Producer: Nora Hakramaj, Sophia Rahman, James Thorne
Editor: Marcus Cooper
Child prodigy Ryusei Imai amazed his parents when they saw him start to swing his kid-sized nunchucks in time with his idol on screen when he was only four years old.
Now, Ryusei, from Nara City in Japan, is throwing fists and high kicks like a mini master.
“I’ve watched his movies since I was one year old and tried to be like him. I made a lot of mistakes at the start, like I couldn’t get the exact timing. Sometimes I was too fast, sometimes too slow, but I’m getting better and better,” Ryusei told Barcroft TV.
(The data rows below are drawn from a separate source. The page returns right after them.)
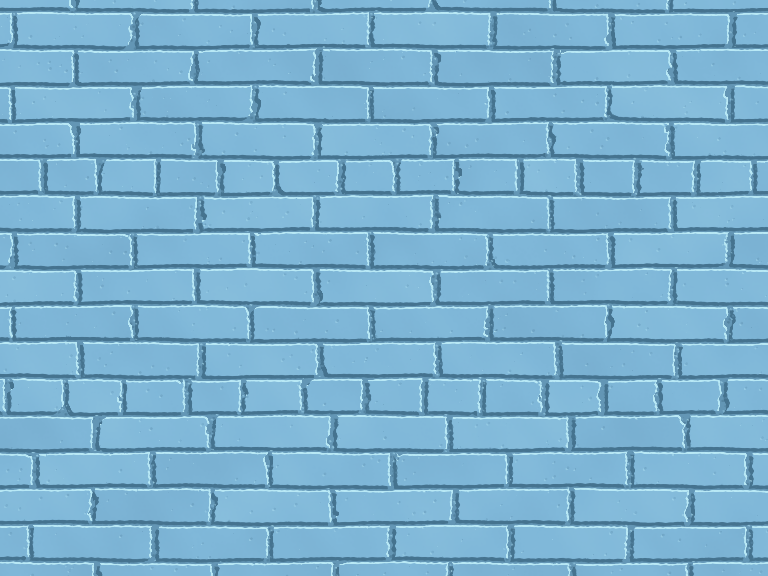
A WebGL 2 fragment shader for this texture:

```glsl
#version 300 es
precision highp float;
// Painted blue brick wall with header courses, lit from the upper right.
uniform vec2 u_resolution;
out vec4 outColor;

// Layout, measured in course heights
const float COURSE = 0.0636;         // course height / canvas height
const float TOP_OFFSET = 0.70;       // part of the first course that is cut off
const float BRICK = 3.247;           // stretcher length
const float START_ODD = 0.44;        // first head joint of odd courses
const float START_EVEN = 2.13;       // first head joint of even courses
const float DRIFT = 0.49;            // sideways creep of the lower courses
const float HEADER_EVERY = 6.0;      // one course of half bricks in six
const float BED_HALF = 0.066;        // half width of the bed joints
const float HEAD_HALF = 0.080;       // half width of the head joints
const float JITTER = 0.17;           // scatter of the head joints
const float RAGGED = 0.075;          // roughness of the brick edges
const vec2 SHADOW_STEP = vec2(0.09, -0.085);
const vec2 LIT_STEP = vec2(0.036, -0.036);

// Paint
const vec3 BASE = vec3(0.50, 0.72, 0.85);
const vec3 MID = vec3(0.46, 0.67, 0.80);
const vec3 PALE = vec3(0.55, 0.76, 0.87);
const vec3 MORTAR = vec3(0.39, 0.59, 0.71);
const vec3 SHADE = vec3(0.27, 0.45, 0.56);
const vec3 LIGHT = vec3(0.72, 0.91, 0.96);

float hash(vec2 p) {
    return fract(sin(dot(p, vec2(127.1, 311.7))) * 43758.55);
}

// Cellular noise: distance to the nearest point, and that point's random value
vec2 cells(vec2 p) {
    vec2 base = floor(p);
    vec2 nearest = vec2(9.0, 0.0);
    for (int j = -1; j <= 1; j++) {
        for (int i = -1; i <= 1; i++) {
            vec2 cell = base + vec2(i, j);
            vec2 point = cell + vec2(hash(cell), hash(cell + 37.3));
            float dist = length(p - point);
            if (dist < nearest.x) nearest = vec2(dist, hash(cell + 71.9));
        }
    }
    return nearest;
}

// Slow mottling from layered sines, about -1 to 1
float mottle(vec2 p) {
    return 0.5 * sin(p.x * 1.1 + 1.7 * sin(p.y * 0.9))
         + 0.3 * sin(p.y * 2.3 + 1.4 * sin(p.x * 1.9))
         + 0.2 * sin(p.x * 4.7 - p.y * 3.1);
}

// Surface relief: x is height (0 mortar, 1 brick face), y is the brick's random value
vec2 relief(vec2 p) {
    vec2 q = p;
    q.y += 0.025 * sin(p.x * 0.55 + p.y * 1.3) + 0.010 * sin(p.x * 2.9 + p.y * 4.0);
    float row = floor(q.y);
    bool header = mod(row, HEADER_EVERY) == HEADER_EVERY - 1.0;
    float len = header ? 0.5 * BRICK : BRICK;
    float drift = DRIFT * smoothstep(9.0, 13.0, row);
    float start = (mod(row, 2.0) < 0.5 ? START_EVEN : START_ODD) + drift;
    if (header) start += 0.7 + 1.8 * drift;

    // Nearest head joint, slightly misplaced and tilted
    float x = (q.x - start) / len;
    float joint = floor(x + 0.5);
    float luck = hash(vec2(joint, row));
    float across = (x - joint) * len - (luck - 0.5) * JITTER;
    across += 0.07 * (hash(vec2(row, joint)) - 0.5) * (fract(q.y) - 0.5);
    float brickId = hash(vec2(joint - step(across, 0.0), row + 50.0));

    // Distance inside the brick, with rough edges and broken ends
    float endDist = abs(across) - HEAD_HALF * (0.75 + 0.5 * luck);
    float bedDist = min(fract(q.y), 1.0 - fract(q.y)) - BED_HALF;
    vec2 crumbs = cells(p * vec2(6.0, 7.0));
    vec2 chips = cells(p * vec2(2.1, 2.6) + 19.0);
    float nearEnd = 1.0 - smoothstep(0.0, 0.22, endDist);
    endDist += RAGGED * (crumbs.x - 0.45);
    bedDist += 0.35 * RAGGED * (crumbs.x - 0.45);
    float inside = min(endDist, bedDist);
    inside -= 0.10 * nearEnd * step(0.72, chips.y) * (1.0 - smoothstep(0.15, 0.45, chips.x));

    float soft = max(0.028, 0.65 / (u_resolution.y * COURSE));
    float height = smoothstep(-soft, soft, inside);

    // Paint daubs in the head joints, pits and grain on the faces
    height += (1.0 - height) * 0.45 * step(0.6, crumbs.y) * nearEnd * smoothstep(0.5, 0.1, crumbs.x);
    vec2 pits = cells(p * 3.2 + 5.0);
    float pitSize = 0.17 * smoothstep(0.65, 1.0, pits.y) + 0.02;
    height -= 0.22 * step(0.65, pits.y) * (1.0 - smoothstep(0.4 * pitSize, pitSize, pits.x));
    height += 0.07 * (cells(p * 9.0).x - 0.45);
    return vec2(height, brickId);
}

void main() {
    vec2 p = vec2(gl_FragCoord.x, u_resolution.y - gl_FragCoord.y) / (u_resolution.y * COURSE);
    p.y += TOP_OFFSET;

    vec2 here = relief(p);
    float shadow = clamp(relief(p + SHADOW_STEP).x - here.x, 0.0, 1.0);
    float lit = clamp(here.x - relief(p + LIT_STEP).x, 0.0, 1.0);

    // Brick tone, then mortar, cast shadow and bright edges
    float tone = 0.9 * (here.y - 0.5) + 0.45 * mottle(p) + 1.2 * (here.x - 1.0);
    vec3 face = mix(BASE, MID, 0.75 * clamp(-tone, 0.0, 1.0));
    face = mix(face, PALE, 0.7 * clamp(tone, 0.0, 1.0));
    vec3 color = mix(MORTAR, face, smoothstep(0.1, 0.85, here.x));
    color = mix(color, SHADE, smoothstep(0.02, 0.85, shadow));
    color = mix(color, LIGHT, smoothstep(0.03, 0.55, lit) * smoothstep(0.2, 0.7, here.x));
    outColor = vec4(color, 1.0);
}
```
“Now I can imitate his moves along with the movies. As for training, I go for runs outside, but mostly I do train inside the house.”
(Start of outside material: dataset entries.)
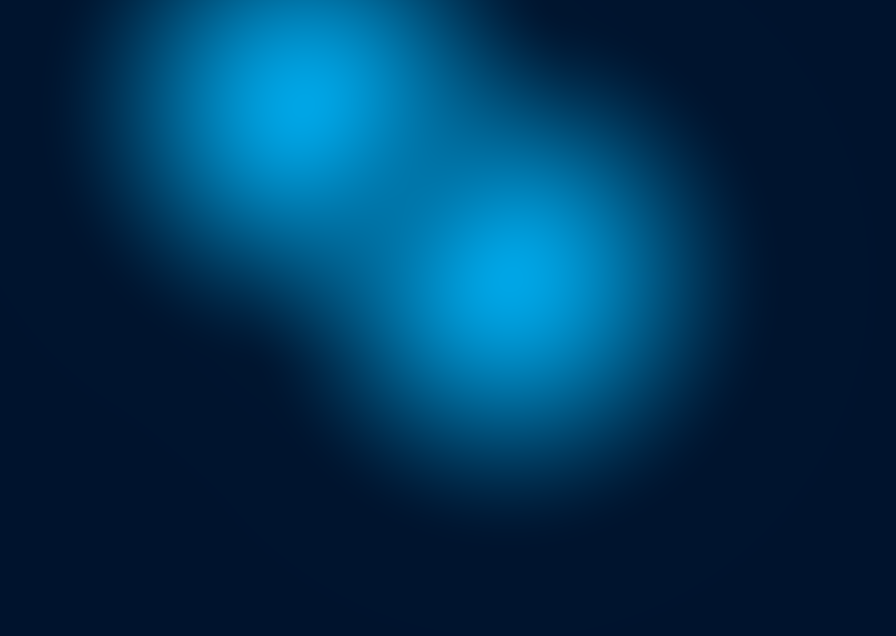
A Shadertoy shader for this background:

```glsl
// Two soft cyan glows set diagonally on a deep navy field.

const vec3 NAVY = vec3(0.0, 0.076, 0.178);
const vec3 CYAN = vec3(0.0, 0.650, 0.902);

// Glow centres as fractions of the canvas; radii in canvas heights.
const vec2 UPPER_CENTRE = vec2(0.341, 0.831);
const vec2 LOWER_CENTRE = vec2(0.569, 0.562);
const float UPPER_RADIUS = 0.425;
const float LOWER_RADIUS = 0.432;

const float OVERLAP_LOSS = 1.35;   // how much light is lost where glows meet
const float HALO_STRENGTH = 0.018; // faint wide light around each glow
const float HALO_SCALE = 1.5;      // halo size relative to its glow

// Smooth falloff from 1 at the centre to 0 at the radius.
float falloff(float dist, float radius) {
    return 1.0 - smoothstep(0.0, radius, dist);
}

// Bright core with a faint outer halo.
float glow(vec2 uv, vec2 centre, float radius, float aspect) {
    float dist = length((uv - centre) * vec2(aspect, 1.0));
    float core = falloff(dist, radius);
    float halo = falloff(dist, radius * HALO_SCALE);
    return mix(core, 1.0, HALO_STRENGTH * halo);
}

void mainImage(out vec4 fragColor, in vec2 fragCoord) {
    vec2 uv = fragCoord / iResolution.xy;
    float aspect = iResolution.x / iResolution.y;

    float upper = glow(uv, UPPER_CENTRE, UPPER_RADIUS, aspect);
    float lower = glow(uv, LOWER_CENTRE, LOWER_RADIUS, aspect);

    // Screen-like blend keeps the bridge dimmer than the cores.
    float light = upper + lower - OVERLAP_LOSS * upper * lower;

    fragColor = vec4(mix(NAVY, CYAN, clamp(light, 0.0, 1.0)), 1.0);
}
```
One handed press ups, walking on his fists, pull ups and forward flips are just some of the moves in Ryusei’s repertoire - as in order to achieve speed, agility and control akin to that of the iconic fighter, Ryusei must train like few other eight-year-olds.
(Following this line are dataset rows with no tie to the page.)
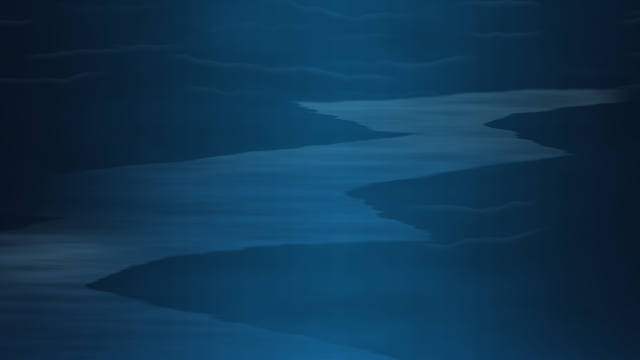
This background is drawn by a Shadertoy shader. Its source:

```glsl
// A dim blue river winding between dark headlands under a soft central glow.
// Headlands are tapered wedges with streak-warped edges; the water between them
// gets a sheen from stretched noise, and faint ridge lines cross the far hills.

const vec3 SHADE = vec3(0.032, 0.062, 0.112);
const vec3 GLOW = vec3(0.048, 0.278, 0.420);
const vec3 DEEP_SHEEN = vec3(0.030, 0.065, 0.092);
const vec3 PALE_SHEEN = vec3(0.100, 0.120, 0.115);
const vec3 RIDGE_TINT = vec3(0.045, 0.058, 0.062);

float hash(vec2 p) {
    p = fract(p * vec2(0.1031, 0.1137));
    p += dot(p, p.yx + 33.33);
    return fract((p.x + p.y) * p.x * 7.31 + p.y * 19.7);
}

float noise(vec2 p) {
    vec2 cell = floor(p), f = fract(p);
    f = f * f * (3.0 - 2.0 * f);
    float low = mix(hash(cell), hash(cell + vec2(1, 0)), f.x);
    float high = mix(hash(cell + vec2(0, 1)), hash(cell + vec2(1, 1)), f.x);
    return mix(low, high, f.y);
}

float fbm(vec2 p) {
    float sum = 0.0, gain = 0.5;
    for (int i = 0; i < 4; i++) {
        sum += gain * noise(p);
        p = p * 2.03 + 17.1;
        gain *= 0.5;
    }
    return sum;
}

// Land between a rise above and a drop below the height of its tip
float headland(float height, float rise, float drop, float soft) {
    return smoothstep(0.0, soft, min(rise - height, height + drop));
}

// Distance inland from a tip, along direction side
float inland(float x, float tip, float side) {
    return max(side * (x - tip), 0.0);
}

float landMask(vec2 p) {
    // Long flat ripples fray the shorelines
    float fray = fbm(p * vec2(0.7, 7.0) + 40.0) - 0.47;
    vec2 q = p + vec2(1.1 * fray, 0.07 * (fbm(p * 2.2) - 0.47));

    float shore = 6.42 + 0.33 * smoothstep(8.0, 14.0, p.x);
    float land = smoothstep(shore - 0.03, shore + 0.07, q.y);

    float d = inland(q.x, 10.94, -1.0);
    float rise = 0.875 * smoothstep(1.04, 4.58, d) + 0.06 * min(d, 1.0);
    land = max(land, headland(q.y - 5.67, rise, 0.11 * d, 0.06));

    d = inland(q.x, 12.08, 1.0);
    land = max(land, headland(q.y - 5.875, 0.317 * sqrt(d), 0.375 * d, 0.06));

    d = inland(q.x, 8.54, 1.0);
    land = max(land, headland(q.y - 4.1, 0.356 * pow(d, 0.65), 0.5 * d, 0.11));

    d = inland(q.x, 1.98, 1.0);
    rise = 1.25 * (1.0 - exp(-d / 2.29));
    land = max(land, headland(q.y - 1.81, rise, 0.23 * d, 0.10));

    d = inland(q.x, 1.98, -1.0);
    return max(land, headland(q.y - 3.54, 0.10 * d, 0.17 * d, 0.07));
}

// Thin broken line wandering around a base height
float ridge(vec2 p, float base, float seed) {
    float line = base + 0.9 * (fbm(vec2(p.x * 0.33, seed)) - 0.47);
    line += 0.10 * (noise(vec2(p.x * 2.5, seed + 5.0)) - 0.5);
    float patches = smoothstep(0.42, 0.75, noise(vec2(p.x * 0.55, seed + 9.0)));
    float offset = p.y - line;
    float width = offset > 0.0 ? 0.025 : 0.09;
    return patches * exp(-offset * offset / (width * width));
}

void mainImage(out vec4 fragColor, in vec2 fragCoord) {
    // Canvas spans 16 by 9 units
    vec2 p = fragCoord / iResolution.xy * vec2(16.0, 9.0);

    // Central light with a narrow brighter column
    float across = (p.x - 8.45) / 5.3;
    float light = exp(-across * across);
    light += 0.05 * smoothstep(7.6, 8.0, p.x) * (1.0 - smoothstep(8.2, 9.6, p.x));
    light *= 0.98 + 0.04 * noise(vec2(p.x * 5.0, 3.0));
    vec3 color = mix(SHADE, GLOW, light);

    // Water sheen, dimmer on the far left and fading at both ends
    float land = landMask(p);
    float streaks = fbm(p * vec2(0.45, 6.5));
    float sheen = 0.45 + 1.15 * streaks;
    sheen *= mix(1.0, smoothstep(0.0, 5.5, p.x), smoothstep(2.8, 3.5, p.y));
    sheen *= 1.0 - smoothstep(14.6, 16.0, p.x);
    sheen *= mix(0.55, 1.0, smoothstep(0.0, 1.6, p.y));
    vec3 water = mix(DEEP_SHEEN, PALE_SHEEN, smoothstep(4.2, 6.0, p.y)) * sheen;

    // Pale pool at the lower left
    vec2 pool = (p - vec2(1.3, 2.55)) / vec2(1.9, 0.75);
    water += PALE_SHEEN * 0.85 * exp(-dot(pool, pool)) * (0.5 + streaks);
    color += water * (1.0 - land);

    // Hill relief and ridge lines
    float hills = smoothstep(6.3, 6.9, p.y);
    color *= 1.0 + 0.22 * land * (fbm(p * vec2(0.5, 1.6) + 8.0) - 0.47);
    float lines = 0.0;
    for (int i = 0; i < 6; i++) {
        float k = float(i);
        lines += hills * ridge(p, 6.7 + 0.42 * k, 3.7 * k + 1.3);
    }
    float slope = smoothstep(9.8, 11.0, p.x) * land;
    for (int i = 0; i < 2; i++) {
        float k = float(i);
        lines += slope * ridge(p, 1.7 + 0.12 * p.x + 0.9 * k, 6.1 * k + 31.0);
    }
    color += RIDGE_TINT * 0.6 * lines;

    // Blue lift along the bottom
    color += vec3(0.006, 0.045, 0.075) * exp(-p.y / 0.8);
    fragColor = vec4(color, 1.0);
}
```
“Basically, we train every day. On a school day, before school starts, we do stretches and some muscle training,” Ryusei’s dad Ryuji said.
Ryuji’s own father was a karate fighter, and passed his passion for the ancient art form, and practicing with nunchucks, down to his son.
“I love Bruce Lee and so does Ryusei. We’ve always played music and movies to him, but when we saw him playing nunchucks along with a movie scene, it certainly surprised us.”
“The moment I realised his talent was when he’s appeared on the TV and stage - he never got nervous and looked like he was having fun.
“He was performing well and showing what he loves to do in front of a lot of people, without any fear.”
Ryusei’s schoolmates haven’t only spotted his martial arts talents, but the honed physique their pint-sized friend has developed through training.
“When I go to junior school, in PE class, whenever I change my clothes, my friends tell me ‘Your muscles are great!’,” he said.
To move with such rapid reflexes when tackling opponents, Bruce Lee had a motto, and Ryuji sees this embodied in his son.
“The phrase he used to say, ‘don’t think, feel’, I can see that coming out of Ryusei’s face. I think that is the coolest thing,” Ryuji said.
“I can tell Ryusei also feels the greatness of Bruce Lee. He has a certain vision of how he wants to be.
“I want him to devote himself to what he loves, with an honest heart, and never give up, and to remember that and enjoy himself.”